- [HOW TO COMPLETE THIS TASK]
From the first line to the last, write out the records exactly, leaving the pictures behind.
↓
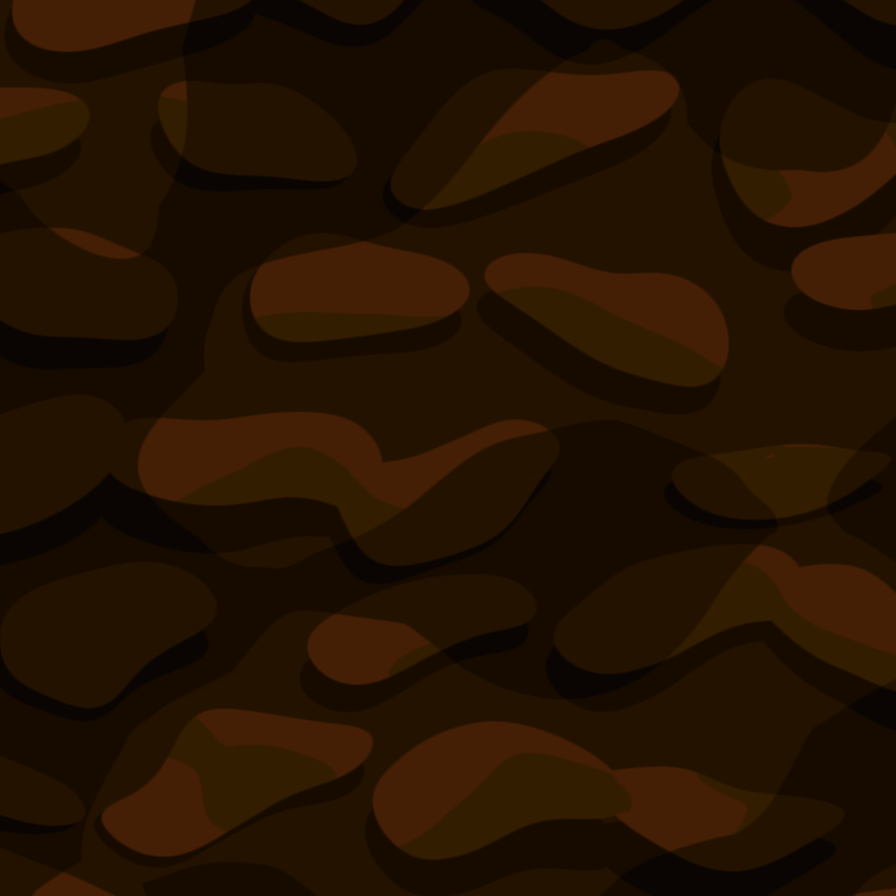
Write a Shadertoy shader that draws this pattern.

```glsl
const vec3 SHADE = vec3(0.040, 0.020, 0.008);
const vec3 DARK  = vec3(0.090, 0.043, 0.000);
const vec3 MID   = vec3(0.140, 0.072, 0.000);
const vec3 OLIVE = vec3(0.200, 0.112, 0.000);
const vec3 RUST  = vec3(0.270, 0.120, 0.018);

const vec2 BLOB_GRID = vec2(3.3, 5.6);   // blobs across and up the canvas
const float EDGE = 0.0015;               // half width of the soft edges

vec2 hash22(vec2 p) {
    vec3 q = fract(p.xyx * vec3(0.1031, 0.1030, 0.0973));
    q += dot(q, q.yzx + 33.33);
    return fract((q.xx + q.yz) * q.zy);
}

float cornerSlope(vec2 cell, vec2 offset) {
    float angle = 6.2832 * hash22(cell + 57.0).x;
    return dot(vec2(cos(angle), sin(angle)), offset);
}

// Gradient noise, roughly -0.6 to 0.6
float noise(vec2 p) {
    vec2 i = floor(p), f = fract(p);
    vec2 u = f * f * f * (f * (f * 6.0 - 15.0) + 10.0);
    vec2 e = vec2(1.0, 0.0);
    float low  = mix(cornerSlope(i, f), cornerSlope(i + e, f - e), u.x);
    float high = mix(cornerSlope(i + e.yx, f - e.yx), cornerSlope(i + 1.0, f - 1.0), u.x);
    return mix(low, high, u.y);
}

vec2 warp(vec2 p, float frequency, float amount) {
    vec2 q = p * frequency;
    return p + amount * vec2(noise(q + 11.3), noise(q + 47.9));
}

// Bent, tilted ellipses on a staggered grid; negative inside
float blobField(vec2 p) {
    p = warp(p, 4.6, 0.085) * BLOB_GRID;
    vec2 home = floor(p);
    float nearest = 4.0;
    for (int y = -1; y <= 1; y++)
    for (int x = -1; x <= 1; x++) {
        vec2 cell = home + vec2(x, y);
        vec2 place = hash22(cell + 20.0), form = hash22(cell + 80.0);
        vec2 center = cell + 0.5 + (place - 0.5) * vec2(0.36, 0.30);
        center.x += 0.5 * mod(cell.y, 2.0) - 0.25;
        vec2 d = p - center;
        d.y -= d.x * (form.x - 0.4) * 0.7;
        vec2 radius = vec2(mix(0.34, 0.54, form.y), mix(0.26, 0.37, place.x));
        nearest = min(nearest, length(d / radius) - 1.0);
    }
    return nearest;
}

// Coverage of the region where the field is positive
float cover(float field) {
    float w = max(EDGE * iResolution.y * fwidth(field), 1e-4);
    return smoothstep(-w, w, field);
}

void mainImage(out vec4 fragColor, in vec2 fragCoord) {
    vec2 p = fragCoord / iResolution.y + 3.0;

    // Raised blobs and their uneven shadows below
    float field = blobField(p);
    float drop = 0.032 + 0.045 * noise(p * 3.1 + 5.0);
    float blob = cover(-field);
    float shadow = cover(-blobField(p + vec2(0.009, drop)));

    // Broad patches that lighten everything on them
    vec2 wide = warp(p, 3.0, 0.06);
    float patches = cover(noise(wide * vec2(2.5, 3.1) + 21.0) - 0.05 * field + 0.03);

    // Rust favours the upper side of each blob
    float lift = blobField(p + vec2(0.0, 0.03)) - blobField(p - vec2(0.0, 0.03));
    float rust = cover(noise(p * vec2(4.0, 5.5) + 71.0) + 0.16 * lift + 0.07);

    vec3 ground = mix(DARK, MID, patches);
    vec3 shaded = mix(SHADE, DARK, patches);
    vec3 raised = mix(MID, mix(OLIVE, RUST, rust), patches);
    vec3 color = mix(mix(ground, shaded, shadow), raised, blob);
    fragColor = vec4(color, 1.0);
}
```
↑
- [WRITTEN SOLUTION]
Write a Shadertoy shader that draws this pattern.

```glsl
const vec3 SHADE = vec3(0.040, 0.020, 0.008);
const vec3 DARK  = vec3(0.090, 0.043, 0.000);
const vec3 MID   = vec3(0.140, 0.072, 0.000);
const vec3 OLIVE = vec3(0.200, 0.112, 0.000);
const vec3 RUST  = vec3(0.270, 0.120, 0.018);

const vec2 BLOB_GRID = vec2(3.3, 5.6);   // blobs across and up the canvas
const float EDGE = 0.0015;               // half width of the soft edges

vec2 hash22(vec2 p) {
    vec3 q = fract(p.xyx * vec3(0.1031, 0.1030, 0.0973));
    q += dot(q, q.yzx + 33.33);
    return fract((q.xx + q.yz) * q.zy);
}

float cornerSlope(vec2 cell, vec2 offset) {
    float angle = 6.2832 * hash22(cell + 57.0).x;
    return dot(vec2(cos(angle), sin(angle)), offset);
}

// Gradient noise, roughly -0.6 to 0.6
float noise(vec2 p) {
    vec2 i = floor(p), f = fract(p);
    vec2 u = f * f * f * (f * (f * 6.0 - 15.0) + 10.0);
    vec2 e = vec2(1.0, 0.0);
    float low  = mix(cornerSlope(i, f), cornerSlope(i + e, f - e), u.x);
    float high = mix(cornerSlope(i + e.yx, f - e.yx), cornerSlope(i + 1.0, f - 1.0), u.x);
    return mix(low, high, u.y);
}

vec2 warp(vec2 p, float frequency, float amount) {
    vec2 q = p * frequency;
    return p + amount * vec2(noise(q + 11.3), noise(q + 47.9));
}

// Bent, tilted ellipses on a staggered grid; negative inside
float blobField(vec2 p) {
    p = warp(p, 4.6, 0.085) * BLOB_GRID;
    vec2 home = floor(p);
    float nearest = 4.0;
    for (int y = -1; y <= 1; y++)
    for (int x = -1; x <= 1; x++) {
        vec2 cell = home + vec2(x, y);
        vec2 place = hash22(cell + 20.0), form = hash22(cell + 80.0);
        vec2 center = cell + 0.5 + (place - 0.5) * vec2(0.36, 0.30);
        center.x += 0.5 * mod(cell.y, 2.0) - 0.25;
        vec2 d = p - center;
        d.y -= d.x * (form.x - 0.4) * 0.7;
        vec2 radius = vec2(mix(0.34, 0.54, form.y), mix(0.26, 0.37, place.x));
        nearest = min(nearest, length(d / radius) - 1.0);
    }
    return nearest;
}

// Coverage of the region where the field is positive
float cover(float field) {
    float w = max(EDGE * iResolution.y * fwidth(field), 1e-4);
    return smoothstep(-w, w, field);
}

void mainImage(out vec4 fragColor, in vec2 fragCoord) {
    vec2 p = fragCoord / iResolution.y + 3.0;

    // Raised blobs and their uneven shadows below
    float field = blobField(p);
    float drop = 0.032 + 0.045 * noise(p * 3.1 + 5.0);
    float blob = cover(-field);
    float shadow = cover(-blobField(p + vec2(0.009, drop)));

    // Broad patches that lighten everything on them
    vec2 wide = warp(p, 3.0, 0.06);
    float patches = cover(noise(wide * vec2(2.5, 3.1) + 21.0) - 0.05 * field + 0.03);

    // Rust favours the upper side of each blob
    float lift = blobField(p + vec2(0.0, 0.03)) - blobField(p - vec2(0.0, 0.03));
    float rust = cover(noise(p * vec2(4.0, 5.5) + 71.0) + 0.16 * lift + 0.07);

    vec3 ground = mix(DARK, MID, patches);
    vec3 shaded = mix(SHADE, DARK, patches);
    vec3 raised = mix(MID, mix(OLIVE, RUST, rust), patches);
    vec3 color = mix(mix(ground, shaded, shadow), raised, blob);
    fragColor = vec4(color, 1.0);
}
```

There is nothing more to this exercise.